If you run a startup, you’ve probably already fantasized about being acquired. And that's okay. Sometimes you have to indulge the fantasy to help get you through the grudgery of getting there.

You also have to establish healthy physical, mental and professional habits and outlooks early on, so that when M&A overtures do begin, you’re more than ready. Some of your hardest days as an entrepreneur will happen between that first email from a suitor and shareholder approval, 12 to 18 months later.

I honestly wonder if I would have made it with my sanity (not to mention the deal) intact, had I not developed the following practices long before that first overture from AVG (which acquired my company, Location Labs, for $220 million last fall).

1. Take care of yourself.

By the time the year-long M&A process began, my daily routine of waking early, running and taking an ice bath (really clears the head!) was second nature to me I ate well, maximized REM sleep, made time for play. And that year still pushed me to every one of my limits. This wasn’t because AVG was particularly difficult to work with; it wasn't. But even if the marathon you’re running is all downhill, it’s still a marathon. You’ll collapse if your mind and body are malnourished and flabby.

So, don’t wait to train, until you’re shopping your company.
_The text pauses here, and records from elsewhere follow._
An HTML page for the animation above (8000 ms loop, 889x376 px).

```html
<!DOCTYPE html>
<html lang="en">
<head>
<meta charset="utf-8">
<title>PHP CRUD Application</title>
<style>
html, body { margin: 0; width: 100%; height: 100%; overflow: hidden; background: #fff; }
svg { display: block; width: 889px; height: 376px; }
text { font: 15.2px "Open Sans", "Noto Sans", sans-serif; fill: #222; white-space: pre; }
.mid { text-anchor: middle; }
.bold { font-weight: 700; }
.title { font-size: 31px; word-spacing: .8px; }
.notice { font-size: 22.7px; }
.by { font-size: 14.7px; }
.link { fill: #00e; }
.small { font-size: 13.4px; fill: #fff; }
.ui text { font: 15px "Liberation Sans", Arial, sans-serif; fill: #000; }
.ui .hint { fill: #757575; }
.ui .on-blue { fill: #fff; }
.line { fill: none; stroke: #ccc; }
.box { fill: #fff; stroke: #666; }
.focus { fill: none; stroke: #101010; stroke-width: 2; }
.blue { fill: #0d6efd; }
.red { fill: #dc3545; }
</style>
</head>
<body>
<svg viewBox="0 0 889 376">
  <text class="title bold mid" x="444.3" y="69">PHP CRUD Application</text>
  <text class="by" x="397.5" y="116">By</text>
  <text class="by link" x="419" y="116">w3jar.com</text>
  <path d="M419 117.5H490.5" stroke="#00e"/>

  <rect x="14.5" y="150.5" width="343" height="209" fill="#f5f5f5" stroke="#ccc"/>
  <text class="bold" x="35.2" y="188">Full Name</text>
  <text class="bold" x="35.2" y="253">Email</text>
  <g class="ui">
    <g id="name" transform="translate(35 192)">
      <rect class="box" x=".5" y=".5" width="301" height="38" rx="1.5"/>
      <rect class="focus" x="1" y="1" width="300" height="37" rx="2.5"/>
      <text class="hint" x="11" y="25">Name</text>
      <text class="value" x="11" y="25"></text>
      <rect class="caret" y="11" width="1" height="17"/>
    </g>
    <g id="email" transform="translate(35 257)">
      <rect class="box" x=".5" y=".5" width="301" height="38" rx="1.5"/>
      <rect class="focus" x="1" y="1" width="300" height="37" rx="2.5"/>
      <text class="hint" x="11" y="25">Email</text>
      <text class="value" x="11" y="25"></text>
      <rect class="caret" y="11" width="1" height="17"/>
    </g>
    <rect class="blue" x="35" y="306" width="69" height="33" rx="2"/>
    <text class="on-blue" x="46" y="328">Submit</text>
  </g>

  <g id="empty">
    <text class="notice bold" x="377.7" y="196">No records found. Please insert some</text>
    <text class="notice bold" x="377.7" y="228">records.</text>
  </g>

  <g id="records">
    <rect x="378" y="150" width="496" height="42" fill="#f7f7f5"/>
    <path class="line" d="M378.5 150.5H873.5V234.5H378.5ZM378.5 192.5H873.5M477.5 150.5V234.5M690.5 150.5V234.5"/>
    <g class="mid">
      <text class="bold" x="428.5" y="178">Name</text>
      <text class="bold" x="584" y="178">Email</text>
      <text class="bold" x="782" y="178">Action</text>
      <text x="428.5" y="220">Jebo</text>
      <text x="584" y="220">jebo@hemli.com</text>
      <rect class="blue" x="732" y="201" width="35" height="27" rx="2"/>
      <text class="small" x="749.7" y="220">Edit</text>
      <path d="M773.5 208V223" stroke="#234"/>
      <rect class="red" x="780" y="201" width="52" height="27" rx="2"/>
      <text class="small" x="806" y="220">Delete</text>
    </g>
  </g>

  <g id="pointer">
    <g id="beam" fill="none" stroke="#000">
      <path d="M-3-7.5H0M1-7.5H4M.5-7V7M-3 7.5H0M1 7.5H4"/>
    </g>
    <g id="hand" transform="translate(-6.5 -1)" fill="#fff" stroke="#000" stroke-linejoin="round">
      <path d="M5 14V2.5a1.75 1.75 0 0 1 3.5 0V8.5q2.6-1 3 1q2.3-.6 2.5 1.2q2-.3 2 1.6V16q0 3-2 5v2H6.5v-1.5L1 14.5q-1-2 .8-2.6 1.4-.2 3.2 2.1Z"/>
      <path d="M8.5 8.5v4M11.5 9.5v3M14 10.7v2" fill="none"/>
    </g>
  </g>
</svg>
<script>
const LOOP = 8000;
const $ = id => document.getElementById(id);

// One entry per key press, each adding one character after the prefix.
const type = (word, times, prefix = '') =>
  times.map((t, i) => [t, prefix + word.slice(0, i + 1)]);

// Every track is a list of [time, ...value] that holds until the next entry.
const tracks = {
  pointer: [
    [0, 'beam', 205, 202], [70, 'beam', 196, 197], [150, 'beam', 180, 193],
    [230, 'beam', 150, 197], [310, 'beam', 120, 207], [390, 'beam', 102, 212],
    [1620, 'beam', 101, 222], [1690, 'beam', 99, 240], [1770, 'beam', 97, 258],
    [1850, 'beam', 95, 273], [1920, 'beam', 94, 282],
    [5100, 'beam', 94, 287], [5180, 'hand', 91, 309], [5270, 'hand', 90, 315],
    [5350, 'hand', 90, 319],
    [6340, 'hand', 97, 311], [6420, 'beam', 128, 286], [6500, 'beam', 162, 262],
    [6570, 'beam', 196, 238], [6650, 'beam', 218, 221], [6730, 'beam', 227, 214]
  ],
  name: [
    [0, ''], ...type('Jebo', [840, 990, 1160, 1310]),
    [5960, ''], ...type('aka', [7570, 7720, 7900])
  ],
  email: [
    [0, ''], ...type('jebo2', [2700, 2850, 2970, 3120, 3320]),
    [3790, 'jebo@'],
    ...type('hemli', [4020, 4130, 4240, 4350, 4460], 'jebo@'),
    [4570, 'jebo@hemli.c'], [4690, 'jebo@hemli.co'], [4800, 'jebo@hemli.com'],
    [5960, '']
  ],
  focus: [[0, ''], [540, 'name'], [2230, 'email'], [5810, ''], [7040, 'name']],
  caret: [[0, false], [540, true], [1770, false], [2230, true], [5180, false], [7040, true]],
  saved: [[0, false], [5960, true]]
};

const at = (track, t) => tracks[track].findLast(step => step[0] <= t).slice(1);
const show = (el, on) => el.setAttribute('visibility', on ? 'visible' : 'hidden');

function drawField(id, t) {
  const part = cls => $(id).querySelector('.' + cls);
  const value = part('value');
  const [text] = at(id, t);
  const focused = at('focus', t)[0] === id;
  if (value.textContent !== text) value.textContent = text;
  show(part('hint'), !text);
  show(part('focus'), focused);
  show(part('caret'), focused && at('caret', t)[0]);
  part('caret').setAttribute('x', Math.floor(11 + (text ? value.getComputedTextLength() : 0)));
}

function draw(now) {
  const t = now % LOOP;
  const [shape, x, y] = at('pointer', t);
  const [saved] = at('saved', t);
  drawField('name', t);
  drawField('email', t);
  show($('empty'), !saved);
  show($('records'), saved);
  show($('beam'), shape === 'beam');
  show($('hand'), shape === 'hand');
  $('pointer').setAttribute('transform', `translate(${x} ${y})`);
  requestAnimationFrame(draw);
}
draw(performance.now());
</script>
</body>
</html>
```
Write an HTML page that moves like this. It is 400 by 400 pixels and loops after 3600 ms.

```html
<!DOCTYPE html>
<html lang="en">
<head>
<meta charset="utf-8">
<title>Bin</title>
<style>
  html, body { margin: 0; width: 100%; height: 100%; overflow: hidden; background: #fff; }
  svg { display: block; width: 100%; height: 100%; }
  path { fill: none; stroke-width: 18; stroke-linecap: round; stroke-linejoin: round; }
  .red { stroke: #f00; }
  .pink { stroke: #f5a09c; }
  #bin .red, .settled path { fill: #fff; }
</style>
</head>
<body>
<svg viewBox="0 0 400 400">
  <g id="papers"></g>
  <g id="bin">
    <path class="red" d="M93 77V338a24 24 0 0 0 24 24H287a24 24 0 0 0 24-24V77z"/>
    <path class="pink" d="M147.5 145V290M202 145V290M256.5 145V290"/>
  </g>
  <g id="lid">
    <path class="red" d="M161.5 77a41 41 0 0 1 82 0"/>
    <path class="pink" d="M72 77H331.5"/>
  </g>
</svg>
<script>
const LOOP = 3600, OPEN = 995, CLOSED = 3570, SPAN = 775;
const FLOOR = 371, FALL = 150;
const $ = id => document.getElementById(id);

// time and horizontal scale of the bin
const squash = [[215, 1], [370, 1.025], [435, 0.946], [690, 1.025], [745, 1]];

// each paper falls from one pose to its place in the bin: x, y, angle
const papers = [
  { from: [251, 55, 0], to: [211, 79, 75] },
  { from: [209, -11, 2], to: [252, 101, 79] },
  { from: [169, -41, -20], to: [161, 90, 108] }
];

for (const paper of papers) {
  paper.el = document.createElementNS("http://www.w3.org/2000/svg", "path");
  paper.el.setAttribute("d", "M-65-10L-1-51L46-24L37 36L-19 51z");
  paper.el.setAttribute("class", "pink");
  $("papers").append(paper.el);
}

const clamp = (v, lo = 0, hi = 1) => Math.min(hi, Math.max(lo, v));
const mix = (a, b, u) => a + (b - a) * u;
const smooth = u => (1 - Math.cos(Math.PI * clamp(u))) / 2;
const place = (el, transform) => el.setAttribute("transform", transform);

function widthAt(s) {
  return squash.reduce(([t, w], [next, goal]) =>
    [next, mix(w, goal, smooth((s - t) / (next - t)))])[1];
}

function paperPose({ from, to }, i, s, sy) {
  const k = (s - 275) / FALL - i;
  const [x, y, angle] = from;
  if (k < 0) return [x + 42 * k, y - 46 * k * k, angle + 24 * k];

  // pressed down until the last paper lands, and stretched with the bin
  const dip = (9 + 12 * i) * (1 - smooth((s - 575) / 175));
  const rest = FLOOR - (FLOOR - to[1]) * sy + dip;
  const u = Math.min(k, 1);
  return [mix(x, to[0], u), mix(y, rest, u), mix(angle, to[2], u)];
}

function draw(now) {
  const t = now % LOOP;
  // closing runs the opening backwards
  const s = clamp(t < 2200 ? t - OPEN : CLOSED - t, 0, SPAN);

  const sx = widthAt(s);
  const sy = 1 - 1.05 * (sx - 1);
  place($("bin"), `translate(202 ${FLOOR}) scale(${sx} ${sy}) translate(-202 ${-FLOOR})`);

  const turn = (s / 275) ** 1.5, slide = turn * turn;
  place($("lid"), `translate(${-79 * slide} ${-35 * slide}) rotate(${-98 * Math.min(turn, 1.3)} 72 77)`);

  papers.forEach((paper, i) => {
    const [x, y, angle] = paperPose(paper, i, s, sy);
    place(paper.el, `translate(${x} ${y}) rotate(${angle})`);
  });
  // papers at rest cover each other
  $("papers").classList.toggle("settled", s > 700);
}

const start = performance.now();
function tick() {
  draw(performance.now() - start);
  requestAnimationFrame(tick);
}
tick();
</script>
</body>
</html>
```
By then, the starter pistol will already have gone off, and you’ll never catch your breath.

2. Cultivate loyalty.

You may think your company’s value is its revenue or customers or product, but those are just the result of work done by your most valuable asset: your employees.

Your acquirer will want you to keep doing what you did to become so desirable in the first place. So you’ll need everyone moving forward together. Your employees will be shocked, worried and excited when you announce. These people, who have made this incredible milestone possible, will stay if they already trust you and already feel valued. So, be trustworthy from day one, by rewarding employees who perform. Promote from within, and stand by your people during hard times and life changes. Loyalty is a two-way street. And without employees, there’s no company.

3. Have a sense of humor.

At 2 in the morning, when you’re pacing your office, ranting like the hothead you can be (what can I say, I’m Greek), and your senior staff are saying, “Don’t send that email,” listen. Also, make sure you can laugh at yourself along with them, 10 minutes later.

Never underestimate the intensity and unpredictability of the M&A emotional wringer. Your company is your baby. And people will be putting a price tag on it. If you think you’ll never get defensive, you’re kidding yourself. You need a VP, finance head and COO who will correct your perspective, check your ego and crack good jokes.

4. Remember your responsibility.

If you care only about investors, you’re doing it wrong. Your job is to lead the organizational family you’ve built. If the deal fails, people’s mortgages and health insurance may fail, as well. And if the deal succeeds, your team has every right to count on you to keep leading. Your responsibility is to live up to that honor.

For employees, the end of M&A is the beginning of new roles, rules and routines. To respect yourself, post-acquisition, as a person, never mind as the CEO, you must come through for your employees. Acquisition isn’t just about money. There is no price tag on acting with integrity.

5. Trust your gut.

Venture capitalists can be angels or demons. The right backers will actually believe in you, as DFJ’s Andreas Stavropoulos and BlueRun Ventures’ Kwan Yoon. have They have supported us through every up and down of the last decade. So, beware of investors with inflated expectations or disrespectful attitudes.

Still, even the best investors won’t have your instinct for the right buyer, time and offer. I have a friend who founded a company, was appointed chief strategy officer by the board and then turned down a $200 million offer. He knew he should’ve taken it. But, instead of paying attention to that prickly feeling at the back of his neck, he listened to the replacement CEO, who just wanted to keep his job. The board wanted to hold out for an impossibly high price, the market changed and the company sold for barely a tenth of that.

Bottom line: Don’t be overpowered by VCs. No one can know better than you when to take the offer. This is your moment, so own it.